I read this today and thought it is a good reminder, especially as you add new little spirits to your family, it is easy to let the older ones coast through the day until they do something you don't approve of.
These are blips from the book "Parenting with Love" by Glenn Latham.
"Behavior is Largely a Productof It's Immediate Environment." He goes on to explain, "Simplyput, fix the environment and you will fix the behavior. The first lesson to be learned by parents is the importance of creating anenvironment in the home that will encourage and reinforce appropriate behavior." (Latham p.1)
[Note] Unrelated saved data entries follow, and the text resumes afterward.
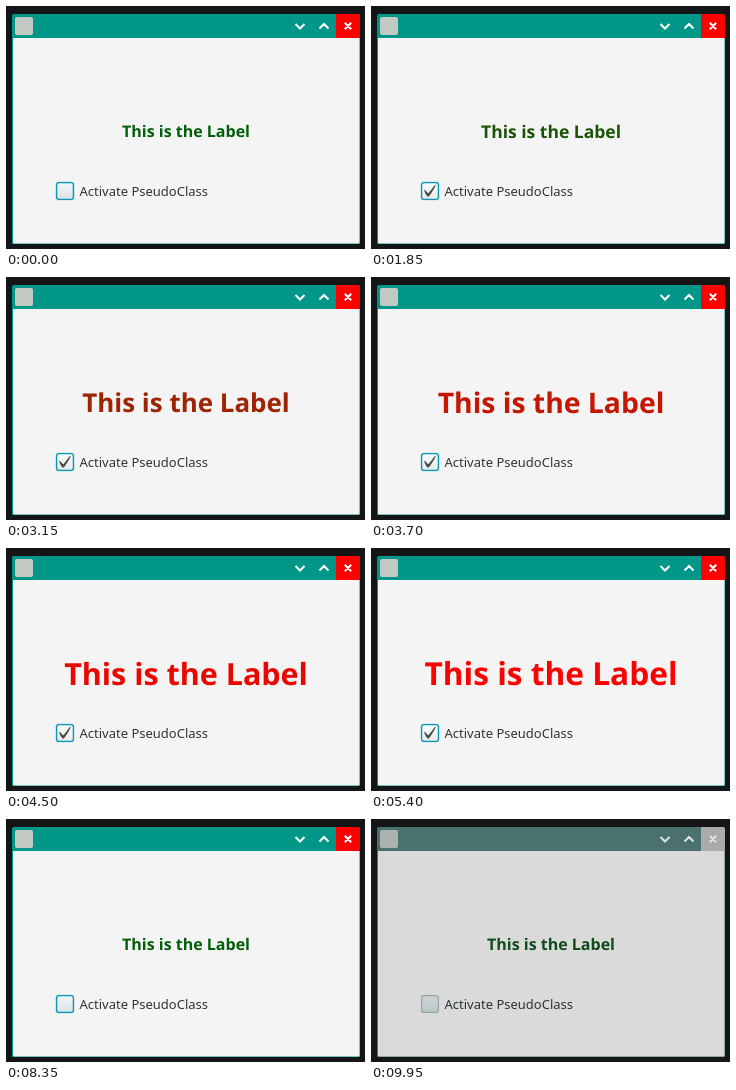
Animation of 359x243 px, one loop 10000 ms. Source, as an HTML page:

```html
<!DOCTYPE html>
<html lang="en">
<head>
<meta charset="utf-8">
<title>Label transition</title>
<style>
  html, body { margin: 0; width: 100%; height: 100%; overflow: hidden; background: #141516; }
  svg { display: block; width: 359px; height: 243px; }
  text { font-family: "Noto Sans", sans-serif; }
  .glyph { fill: none; stroke-width: 2; }
  #label { font-weight: 700; text-anchor: middle; text-rendering: geometricPrecision; }
</style>
</head>
<body>
<svg viewBox="0 0 359 243">
  <defs>
    <linearGradient id="face" x2="0" y2="1">
      <stop id="faceTop"/>
      <stop id="faceBottom" offset="1"/>
    </linearGradient>
  </defs>
  <rect width="359" height="243" fill="#141516"/>
  <path id="frame" d="M6 238V10q0-2 2-2H352q2 0 2 2V238z"/>
  <path id="body" d="M7 32H353.5V236.5L352.5 237.5H8L7 236.5z"/>
  <rect id="icon" x="9" y="11" width="18" height="18" rx="2"/>
  <path id="close" d="M330 8H352q2 0 2 2V32H330z"/>
  <path class="glyph" d="M289.5 18L294 22.5L298.5 18M313.5 22.5L318 18L322.5 22.5M338.8 16.8L345.2 23.2M345.2 16.8L338.8 23.2"/>

  <text id="label" x="180"/>

  <rect id="glow" x="49.2" y="175.2" width="19.6" height="19.6" rx="4" fill="#039ed3"/>
  <rect id="box" x="50.6" y="176.6" width="16.8" height="16.8" rx="2.5" fill="url(#face)" stroke-width="1.3"/>
  <path id="mark" fill="#4a4a4a" transform="translate(53.5 179.5) scale(.7)"
    d="M-.25 6.08c.84-.76 4.58 4.84 5.75 4.84S14.5-1.5 15.92-.92c1.29.53-8.75 17.09-10.5 17.09C3 16.17-1.1 6.84-.25 6.08z"/>
  <text id="caption" x="73.5" y="190" font-size="13">Activate PseudoClass</text>
</svg>
<script>
const LOOP = 10000, STEP = 50;
const HOVER = 1100, CHECKED = 1250, GROW = 1350, GROW_TIME = 5000;
const UNCHECKED = 7850, LEAVE = 8350, BLUR = 9850;

const el = id => document.getElementById(id);
const glyphs = document.querySelector(".glyph");
const clamp = v => Math.min(1, Math.max(0, v));
const lerp = (a, b, k) => a + (b - a) * k;
const mix = (a, b, k) => a.map((v, i) => lerp(v, b[i], k));
const rgb = c => `rgb(${c.map(Math.round)})`;

// cubic-bezier(.25, .1, .25, 1)
function ease(x) {
  const bezier = (p1, p2, s) => 3 * p1 * s * (1 - s) ** 2 + 3 * p2 * s * s * (1 - s) + s ** 3;
  let low = 0, high = 1;
  for (let i = 0; i < 24; i++) {
    const mid = (low + high) / 2;
    if (bezier(.25, .25, mid) < x) low = mid; else high = mid;
  }
  return bezier(.1, 1, high);
}

// Each part: focused and unfocused window colours.
const palette = {
  frame: [[0, 150, 136], [74, 113, 109]],
  body: [[244, 244, 244], [218, 218, 218]],
  icon: [[194, 200, 194], [172, 178, 173]],
  close: [[255, 0, 0], [168, 170, 172]],
  caption: [[51, 51, 51], [42, 50, 50]]
};

function render(time) {
  const t = Math.floor(time % LOOP / STEP) * STEP;
  const checked = t >= CHECKED && t < UNCHECKED;
  const hover = t >= HOVER && t < LEAVE;
  const blur = t < BLUR ? 0 : clamp((t - BLUR + STEP) / 150);
  const grown = checked ? ease(clamp((t - GROW) / GROW_TIME)) : 0;

  for (const id in palette) el(id).setAttribute("fill", rgb(mix(...palette[id], blur)));
  glyphs.setAttribute("stroke", rgb(mix([255, 255, 255], [222, 226, 225], blur)));

  const size = lerp(16, 32, grown), label = el("label");
  const color = mix([2, 94, 8], [255, 0, 0], grown);
  label.textContent = "This is the Label";
  label.setAttribute("font-size", size);
  label.setAttribute("y", 125 + size * .388);
  label.setAttribute("fill", rgb(mix(color, [16, 76, 28], blur)));

  const top = hover ? [250, 250, 250] : [242, 246, 247];
  const bottom = hover ? [232, 234, 234] : [220, 227, 229];
  el("faceTop").setAttribute("stop-color", rgb(mix(top, [207, 214, 216], blur)));
  el("faceBottom").setAttribute("stop-color", rgb(mix(bottom, [186, 198, 200], blur)));
  el("box").setAttribute("stroke", rgb(mix([8, 150, 178], [152, 163, 164], blur)));
  el("glow").setAttribute("opacity", .16 * (1 - blur));
  el("mark").setAttribute("opacity", checked ? 1 : 0);
}

function tick() {
  render(performance.now());
  requestAnimationFrame(tick);
}
tick();
</script>
</body>
</html>
```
He later goes on to state: "Of all the consequences that reinforce the behavior of children, I have found nothing to be more powerfulthan parental attention. Over the years, as I have worked with families, I have been interested to note that, on average, morethan 95 percent of all appropriate child behavior never receives any parental attention whatsoever. It is simply ignored, very much in harmony with that unfortunate, generations-old caution to 'leavewell enough alone.' On the other hand, parents are five to six times more likely to pay attention to their children when the children are behaving inappropriately..."
"...which behaviors are being reinforced? The answer is obvious: annoying, inappropriate behaviors. For the most part, ironically,the very behaviors that annoy and concern parents most are the very behaviors parents are encouraging; hence, those are the behaviors that are most likely to reoccur predictably. We have spotted the enemy, and it is us!" (Latham p. 13,14)
Glenn goes on to suggest that "parents have numerous positive interactions with their children per hour, interactions that are delivered intermittently in the form of a touch, a wink, a smile,or a pleasant verbal acknowledgement of what was done that brought parental attention. It is not unreasonable for parents to aim at having twenty or more brief, intermittent positive interactions per hour with their children, particularly young children, four to five years old and below. The result will be high rates of appropriate behavior and few if any inappropriate behaviors." (p.29)
I find this works well with spouses too. ;o) Focus on the positive and express it.
This is just a random picture of S and our crazy kitten. The boys thought it would be great if S held him. I don't know if S thought the same thing.(I'm afraid this is just the beginning of the boys thinking something would be great and S not thinking that it is very great.)